Top of PROVIDED INFORMATION

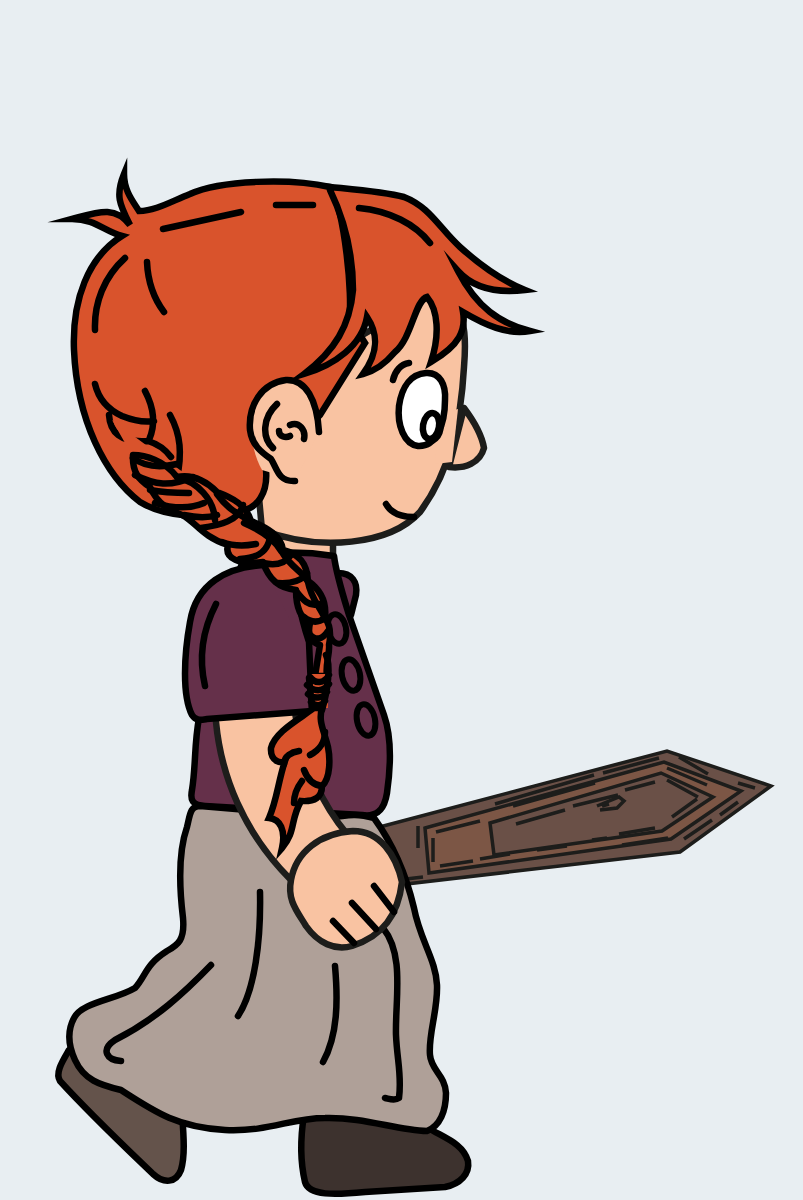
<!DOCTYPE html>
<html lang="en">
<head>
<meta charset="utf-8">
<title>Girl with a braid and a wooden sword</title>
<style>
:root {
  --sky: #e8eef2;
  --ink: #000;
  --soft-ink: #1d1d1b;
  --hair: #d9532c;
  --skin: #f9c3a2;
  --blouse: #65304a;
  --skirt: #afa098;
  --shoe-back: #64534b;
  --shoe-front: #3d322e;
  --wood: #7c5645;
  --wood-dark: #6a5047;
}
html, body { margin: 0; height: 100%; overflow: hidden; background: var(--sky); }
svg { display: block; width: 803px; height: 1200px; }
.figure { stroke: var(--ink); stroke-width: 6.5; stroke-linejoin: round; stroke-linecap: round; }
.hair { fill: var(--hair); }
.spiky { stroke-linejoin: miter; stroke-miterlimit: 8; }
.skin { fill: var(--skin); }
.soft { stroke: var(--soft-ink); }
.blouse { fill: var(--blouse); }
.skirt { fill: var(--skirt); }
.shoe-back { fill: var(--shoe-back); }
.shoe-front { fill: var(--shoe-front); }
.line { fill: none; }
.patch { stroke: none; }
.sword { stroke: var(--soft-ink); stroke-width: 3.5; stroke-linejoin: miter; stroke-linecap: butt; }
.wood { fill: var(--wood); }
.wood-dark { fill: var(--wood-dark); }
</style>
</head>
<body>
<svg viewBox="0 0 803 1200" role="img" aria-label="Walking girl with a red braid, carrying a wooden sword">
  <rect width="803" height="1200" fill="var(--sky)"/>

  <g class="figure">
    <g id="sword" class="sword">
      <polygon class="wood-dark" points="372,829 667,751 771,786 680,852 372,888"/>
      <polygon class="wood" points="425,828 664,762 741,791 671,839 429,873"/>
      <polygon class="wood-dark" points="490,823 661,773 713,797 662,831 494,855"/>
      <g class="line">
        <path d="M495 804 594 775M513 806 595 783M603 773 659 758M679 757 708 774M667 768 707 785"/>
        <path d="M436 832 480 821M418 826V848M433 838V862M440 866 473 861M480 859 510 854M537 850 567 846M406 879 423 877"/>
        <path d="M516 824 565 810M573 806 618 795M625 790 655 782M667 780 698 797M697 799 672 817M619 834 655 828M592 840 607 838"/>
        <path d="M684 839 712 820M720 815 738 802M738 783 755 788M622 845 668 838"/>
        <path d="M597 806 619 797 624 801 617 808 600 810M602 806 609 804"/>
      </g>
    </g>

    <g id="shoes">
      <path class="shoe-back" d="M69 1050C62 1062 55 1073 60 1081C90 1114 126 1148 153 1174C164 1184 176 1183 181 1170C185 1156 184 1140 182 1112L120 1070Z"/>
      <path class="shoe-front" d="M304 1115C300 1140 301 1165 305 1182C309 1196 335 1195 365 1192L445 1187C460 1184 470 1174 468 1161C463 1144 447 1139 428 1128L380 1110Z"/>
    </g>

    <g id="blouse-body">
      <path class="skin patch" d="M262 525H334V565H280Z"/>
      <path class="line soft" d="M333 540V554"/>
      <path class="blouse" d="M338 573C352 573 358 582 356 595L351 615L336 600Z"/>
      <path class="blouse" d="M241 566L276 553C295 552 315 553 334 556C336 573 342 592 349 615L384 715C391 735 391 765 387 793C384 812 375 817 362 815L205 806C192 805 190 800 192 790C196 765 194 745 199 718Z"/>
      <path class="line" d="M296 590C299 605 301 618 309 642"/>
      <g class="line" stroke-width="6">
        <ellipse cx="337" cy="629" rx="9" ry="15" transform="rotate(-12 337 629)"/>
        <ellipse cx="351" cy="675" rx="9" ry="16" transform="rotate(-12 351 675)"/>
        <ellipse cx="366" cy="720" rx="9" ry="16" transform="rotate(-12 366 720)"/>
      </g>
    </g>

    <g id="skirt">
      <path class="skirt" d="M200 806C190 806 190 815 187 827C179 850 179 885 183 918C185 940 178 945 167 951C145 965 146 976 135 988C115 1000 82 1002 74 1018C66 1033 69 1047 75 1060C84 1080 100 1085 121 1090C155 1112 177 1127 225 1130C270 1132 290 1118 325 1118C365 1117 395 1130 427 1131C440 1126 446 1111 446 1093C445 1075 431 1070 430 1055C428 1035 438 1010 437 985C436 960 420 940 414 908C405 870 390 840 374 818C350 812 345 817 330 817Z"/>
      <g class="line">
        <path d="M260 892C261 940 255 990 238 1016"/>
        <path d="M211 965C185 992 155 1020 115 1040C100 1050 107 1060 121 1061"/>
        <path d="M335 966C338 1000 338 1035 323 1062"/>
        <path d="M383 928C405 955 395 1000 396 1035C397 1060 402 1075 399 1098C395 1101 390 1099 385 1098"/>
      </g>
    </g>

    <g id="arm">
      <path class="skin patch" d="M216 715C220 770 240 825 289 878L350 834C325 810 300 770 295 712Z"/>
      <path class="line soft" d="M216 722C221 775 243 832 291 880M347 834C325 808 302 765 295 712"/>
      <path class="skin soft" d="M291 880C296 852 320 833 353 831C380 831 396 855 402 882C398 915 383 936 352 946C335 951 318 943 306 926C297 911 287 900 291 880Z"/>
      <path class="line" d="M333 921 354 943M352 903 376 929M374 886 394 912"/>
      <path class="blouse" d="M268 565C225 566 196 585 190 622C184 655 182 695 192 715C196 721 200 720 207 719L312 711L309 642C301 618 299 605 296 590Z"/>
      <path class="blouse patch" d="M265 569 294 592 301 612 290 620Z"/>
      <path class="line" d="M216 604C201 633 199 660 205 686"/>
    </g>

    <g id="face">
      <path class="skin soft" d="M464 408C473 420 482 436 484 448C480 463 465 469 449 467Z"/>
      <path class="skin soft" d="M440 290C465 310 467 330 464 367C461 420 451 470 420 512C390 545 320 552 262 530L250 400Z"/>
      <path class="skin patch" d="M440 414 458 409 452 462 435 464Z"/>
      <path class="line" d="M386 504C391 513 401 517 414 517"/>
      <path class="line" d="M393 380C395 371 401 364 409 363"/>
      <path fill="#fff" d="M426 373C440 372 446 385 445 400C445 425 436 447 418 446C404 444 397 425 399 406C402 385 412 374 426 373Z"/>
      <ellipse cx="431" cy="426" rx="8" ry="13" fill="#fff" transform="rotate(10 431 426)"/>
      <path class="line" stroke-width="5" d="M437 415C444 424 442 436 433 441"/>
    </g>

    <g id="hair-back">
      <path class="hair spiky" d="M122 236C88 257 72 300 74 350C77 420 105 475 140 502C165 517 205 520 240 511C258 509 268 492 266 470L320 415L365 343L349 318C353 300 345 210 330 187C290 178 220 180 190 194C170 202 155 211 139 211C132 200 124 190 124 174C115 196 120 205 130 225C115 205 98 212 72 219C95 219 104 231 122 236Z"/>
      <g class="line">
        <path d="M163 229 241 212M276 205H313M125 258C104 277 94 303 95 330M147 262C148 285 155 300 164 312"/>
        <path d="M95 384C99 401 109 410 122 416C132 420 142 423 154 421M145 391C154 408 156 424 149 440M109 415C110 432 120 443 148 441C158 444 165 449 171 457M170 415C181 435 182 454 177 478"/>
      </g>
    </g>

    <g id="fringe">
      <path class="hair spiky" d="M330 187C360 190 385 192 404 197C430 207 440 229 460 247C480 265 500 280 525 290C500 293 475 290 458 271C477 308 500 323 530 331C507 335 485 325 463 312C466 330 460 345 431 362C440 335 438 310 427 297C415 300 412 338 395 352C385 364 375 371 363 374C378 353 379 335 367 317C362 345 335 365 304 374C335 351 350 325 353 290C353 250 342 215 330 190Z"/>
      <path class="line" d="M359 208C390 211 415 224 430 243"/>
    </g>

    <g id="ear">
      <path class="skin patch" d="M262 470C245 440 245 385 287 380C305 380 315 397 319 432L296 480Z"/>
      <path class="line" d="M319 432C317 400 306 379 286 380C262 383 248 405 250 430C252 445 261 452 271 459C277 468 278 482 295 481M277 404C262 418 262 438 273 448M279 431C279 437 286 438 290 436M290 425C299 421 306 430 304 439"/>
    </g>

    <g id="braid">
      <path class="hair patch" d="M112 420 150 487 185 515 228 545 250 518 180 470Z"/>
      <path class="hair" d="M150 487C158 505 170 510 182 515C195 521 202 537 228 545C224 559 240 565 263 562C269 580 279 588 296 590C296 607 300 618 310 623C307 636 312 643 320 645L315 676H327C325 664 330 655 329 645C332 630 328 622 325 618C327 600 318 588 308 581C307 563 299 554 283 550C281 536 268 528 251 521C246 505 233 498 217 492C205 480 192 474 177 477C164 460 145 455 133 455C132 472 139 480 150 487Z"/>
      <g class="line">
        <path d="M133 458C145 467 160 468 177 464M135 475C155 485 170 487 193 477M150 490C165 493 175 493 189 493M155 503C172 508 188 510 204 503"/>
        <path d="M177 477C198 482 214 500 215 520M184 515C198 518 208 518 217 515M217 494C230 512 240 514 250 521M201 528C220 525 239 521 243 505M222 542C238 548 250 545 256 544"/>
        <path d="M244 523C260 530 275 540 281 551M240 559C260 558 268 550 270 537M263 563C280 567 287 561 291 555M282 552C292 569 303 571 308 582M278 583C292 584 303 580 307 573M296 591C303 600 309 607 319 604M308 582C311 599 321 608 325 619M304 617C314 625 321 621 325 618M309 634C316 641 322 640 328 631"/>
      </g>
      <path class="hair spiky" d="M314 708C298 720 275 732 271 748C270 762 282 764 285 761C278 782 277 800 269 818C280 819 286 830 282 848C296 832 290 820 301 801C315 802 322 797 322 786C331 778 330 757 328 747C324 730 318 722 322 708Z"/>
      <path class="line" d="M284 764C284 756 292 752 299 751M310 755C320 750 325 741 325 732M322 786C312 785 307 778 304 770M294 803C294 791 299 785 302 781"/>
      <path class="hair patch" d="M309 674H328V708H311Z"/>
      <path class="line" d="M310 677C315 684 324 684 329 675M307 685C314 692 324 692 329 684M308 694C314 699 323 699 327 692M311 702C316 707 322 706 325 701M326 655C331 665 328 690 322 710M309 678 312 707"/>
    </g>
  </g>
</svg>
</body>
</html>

Bottom of PROVIDED INFORMATION

_TASK TO CARRY OUT:_
Repeat, with no pictures, each line from the beginning of the data through the line containing "--shoe-front: #3d322e;", inclusive.

_EXERCISE RESULT:_
<!DOCTYPE html>
<html lang="en">
<head>
<meta charset="utf-8">
<title>Girl with a braid and a wooden sword</title>
<style>
:root {
  --sky: #e8eef2;
  --ink: #000;
  --soft-ink: #1d1d1b;
  --hair: #d9532c;
  --skin: #f9c3a2;
  --blouse: #65304a;
  --skirt: #afa098;
  --shoe-back: #64534b;
  --shoe-front: #3d322e;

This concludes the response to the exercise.